Tuesday, January 22, 2008

The Big Trail: Worst Western Ever?

"The most important picture ever produced"? Maybe if you're being sarcastic. "The Big Trail" leaves a big trail of something.

But I'm jumping ahead. Lately my brother has become obsessed with movie westerns, especially those directed by John Ford and Howard Hawks. Not a big fan of the genre myself, I'm always wary of watching his newest rental, and movies like "The Big Trail" just validate my distaste for westerns.

Notable as not only the screen debut of John Wayne, "The Big Trail" was also one of the first movies to be filmed in the then new 65 mm wide-screen format. Directed by the talented ("Big Trail" aside) Raoul Walsh, the movie tells the story of the travails of a California bound wagon train. And it is also a big steaming pile of cinematic dung.

Exhibit A: John Wayne's acting. Rarely have I seen an actor so completely out of his element. Wayne's line readings are tone-deaf and exaggerated, summoning up the image of a man just ten minutes away from being flat-out drunk. As my brother Ethan has rightly pointed out, Wayne's singular skill as an actor is to portray confidence. Take that away from him and it's like the star quarterback fumbling through the lead part in a high school play. Or better yet, imagine Wayne's acting as the avant-garde saxophonist in a straight laced jazz quintet. Man: "No one's ever made to the Oregon territories.." Wayne: "Skree--onk! Well, I reckon--schreeby-bop schreeby-zoo!"

Exhibit B: The dialogue. Take a look at some of these memorable exchanges, courtesy of imdb.com:

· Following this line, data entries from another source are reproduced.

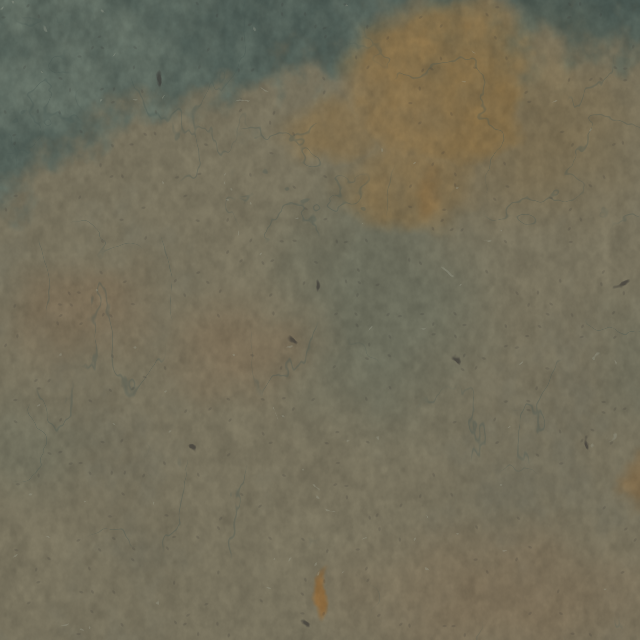
Give the GLSL for this texture, as a three.js fragment shader.

```glsl
varying vec2 vUv;

const vec3 STONE = vec3(0.468, 0.445, 0.366);
const vec3 STONE_SHADE = vec3(0.425, 0.412, 0.348);
const vec3 GREY_GREEN = vec3(0.405, 0.418, 0.358);
const vec3 TEAL_DARK = vec3(0.275, 0.335, 0.315);
const vec3 TEAL_LIGHT = vec3(0.380, 0.430, 0.390);
const vec3 OCHRE = vec3(0.515, 0.430, 0.285);
const vec3 RUST = vec3(0.500, 0.415, 0.315);
const vec3 ORANGE = vec3(0.570, 0.400, 0.200);
const vec3 SPECK_DARK = vec3(0.220, 0.210, 0.200);
const vec3 SPECK_PALE = vec3(0.600, 0.610, 0.550);

float hash(vec2 p) {
  vec3 q = fract(vec3(p.xyx) * 0.1031);
  q += dot(q, q.yzx + 33.33);
  return fract((q.x + q.y) * q.z);
}

float noise(vec2 p) {
  vec2 i = floor(p), f = fract(p);
  f = f * f * f * (f * (f * 6.0 - 15.0) + 10.0);
  float low = mix(hash(i), hash(i + vec2(1.0, 0.0)), f.x);
  float high = mix(hash(i + vec2(0.0, 1.0)), hash(i + 1.0), f.x);
  return mix(low, high, f.y);
}

// Layered noise, centred on zero
float fbm(vec2 p) {
  float sum = 0.0, amp = 0.5;
  for (int i = 0; i < 5; i++) {
    sum += amp * (noise(p) - 0.5);
    p = mat2(1.6, 1.2, -1.2, 1.6) * p + 17.3;
    amp *= 0.5;
  }
  return sum;
}

// Soft elliptical stain, 1 inside and 0 outside
float stain(vec2 p, vec2 centre, vec2 radius, float softness) {
  float d = length((p - centre) / radius);
  return 1.0 - smoothstep(1.0 - softness, 1.0 + softness, d);
}

// Sparse elongated flecks, one possible per cell
float flecks(vec2 p, float cells, float chance, float size, float seed) {
  vec2 q = p * cells, id = floor(q) + seed;
  vec2 centre = 0.3 + 0.4 * vec2(hash(id + 3.1), hash(id + 7.7));
  float a = 6.283 * hash(id + 11.0);
  vec2 d = mat2(cos(a), sin(a), -sin(a), cos(a)) * (fract(q) - centre);
  float body = 1.0 - smoothstep(0.3, 1.0, length(d * vec2(1.0, 1.7)) / size);
  return body * step(hash(id), chance);
}

// Broken hairlines along the zero level of a noise field
float hairlines(vec2 p, vec2 scale, float width, float seed) {
  float level = abs(fbm(p * scale + seed));
  float broken = smoothstep(0.56, 0.72, noise(p * 8.0 + seed * 1.7));
  return (1.0 - smoothstep(0.0, width, level)) * broken;
}

float tealMask(vec2 p, float rough) {
  float edge = 0.69 + 0.14 * smoothstep(0.0, 0.25, p.x) + 0.11 * smoothstep(0.40, 0.64, p.x);
  return smoothstep(-0.055, 0.055, p.y - edge + rough * 0.22);
}

float ochreMask(vec2 p) {
  float crown = stain(p, vec2(0.69, 0.865), vec2(0.145, 0.135), 0.22);
  float arm = stain(p, vec2(0.53, 0.80), vec2(0.085, 0.045), 0.5) * 0.75;
  float foot = stain(p, vec2(0.645, 0.715), vec2(0.11, 0.07), 0.4) * 0.8;
  float fade = stain(p, vec2(0.82, 0.81), vec2(0.16, 0.12), 0.8) * 0.5;
  return max(max(crown, arm), max(foot, fade));
}

void main() {
  vec2 p = vUv;
  float cloud = fbm(p * 5.0 + 4.0);
  float rough = fbm(p * 13.0 + 31.0);
  float mottle = fbm(p * vec2(34.0, 27.0) + 8.0);
  float grain = fbm(p * vec2(95.0, 75.0) + 60.0);
  vec2 warped = p + 0.07 * vec2(rough, fbm(p * 13.0 + 77.0));

  // Stone ground with grey-green and rusty clouds
  vec3 color = mix(STONE, STONE_SHADE, smoothstep(0.0, 0.5, cloud + mottle * 0.5));
  float greyCloud = stain(warped, vec2(0.59, 0.53), vec2(0.14, 0.17), 0.7);
  greyCloud = max(greyCloud, 0.6 * stain(warped, vec2(0.02, 0.30), vec2(0.10, 0.07), 0.8));
  greyCloud = max(greyCloud, 0.5 * stain(warped, vec2(1.0, 0.43), vec2(0.06, 0.10), 0.8));
  color = mix(color, GREY_GREEN, greyCloud * 0.75);
  float rust = stain(warped, vec2(0.38, 0.46), vec2(0.09, 0.07), 0.8);
  rust = max(rust, stain(warped, vec2(0.13, 0.51), vec2(0.10, 0.06), 0.8));
  rust = max(rust, stain(warped, vec2(0.80, 0.06), vec2(0.20, 0.09), 0.8));
  color = mix(color, RUST, rust * 0.42);

  // Weathered teal along the top
  float paleTeal = stain(warped, vec2(0.14, 0.92), vec2(0.17, 0.12), 0.7);
  vec3 teal = mix(TEAL_DARK, TEAL_LIGHT, clamp(0.35 + 0.5 * paleTeal + cloud + mottle * 0.9, 0.0, 1.0));
  color = mix(color, teal, tealMask(p, rough + 0.4 * mottle) * 0.93);

  // Ochre bloom and small orange marks
  color = mix(color, OCHRE - 0.05 * cloud, ochreMask(warped) * (0.88 + 0.4 * mottle));
  float orange = stain(warped, vec2(0.515, 0.06), vec2(0.011, 0.032), 0.5);
  orange = max(orange, 0.5 * stain(warped, vec2(0.995, 0.24), vec2(0.02, 0.03), 0.7));
  orange = max(orange, 0.35 * stain(warped, vec2(0.68, 0.70), vec2(0.02, 0.03), 0.7));
  color = mix(color, ORANGE, orange * 0.7);

  // Plaster texture and hairline cracks
  color *= 1.0 + 0.14 * mottle + 0.17 * grain;
  float cracks = max(hairlines(p, vec2(9.0, 4.0), 0.010, 12.0), hairlines(p, vec2(6.0, 7.0), 0.008, 45.0));
  color = mix(color, TEAL_DARK, cracks * 0.30);

  // Pits and pale chips
  color = mix(color, SPECK_DARK, 0.20 * flecks(p, 60.0, 0.10, 0.28, 5.0));
  color = mix(color, SPECK_DARK, 0.65 * flecks(warped, 22.0, 0.012, 0.20, 91.0));
  color = mix(color, SPECK_PALE, 0.35 * flecks(warped, 70.0, 0.015, 0.28, 140.0));

  gl_FragColor = vec4(color, 1.0);
}
```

Red Flack, Wagon Boss: Well, if it ain't Bill Thorpe, hey? I always thought you was hung and planted, I expect.
Bill Thorpe: No, my time ain't arrived yet.
Red Flack, Wagon Boss: But it looks as though it might be drawing close.
Bill Thorpe: Well, I've been promised a hanging bee if I don't get out on the Penzy Belle, and the Captain promised me a necktie party if I set foot on the boat. It's a case of nowhere to go.
Red Flack, Wagon Boss: It appears to me you do your shooting by daylight with too many people looking on, hey?
Ruth Cameron: They say you're going to hunt down Flack and Lopez.
Breck Coleman, Wagon Train Scout: That's what I aim to do.
Ruth Cameron: But you can't do this awful thing - take two lives.
Breck Coleman, Wagon Train Scout: Frontier justice.
And my personal favorite..

Gussie: Zeke, did you hear that terrible crash?
Zeke: Hear it? I seen it! That was your wagon!
Gussie: Was my mother-in-law in it?

Yee-ha, that's some solid screenwriting! But to be fair, it's really the delivery of the actors that captures that elusive "Hee-Ha" dialect essential to your crappy western. I don't care how large and borderline-offensive you read the above lines, you're going to miss some of magic in the original readings.

Exhibit C: Tyrone Power. Looking like 80s wrestler The Barbarian, Power's performance channels only the best in cliched melodrama villains, with an extra helping of aloofness and barely disguised contempt for the material. The latter is explained if you believe the legend that Power was beaten brutally by Raoul Walsh after the former tried to force himself on leading lady Marguerite Churchill.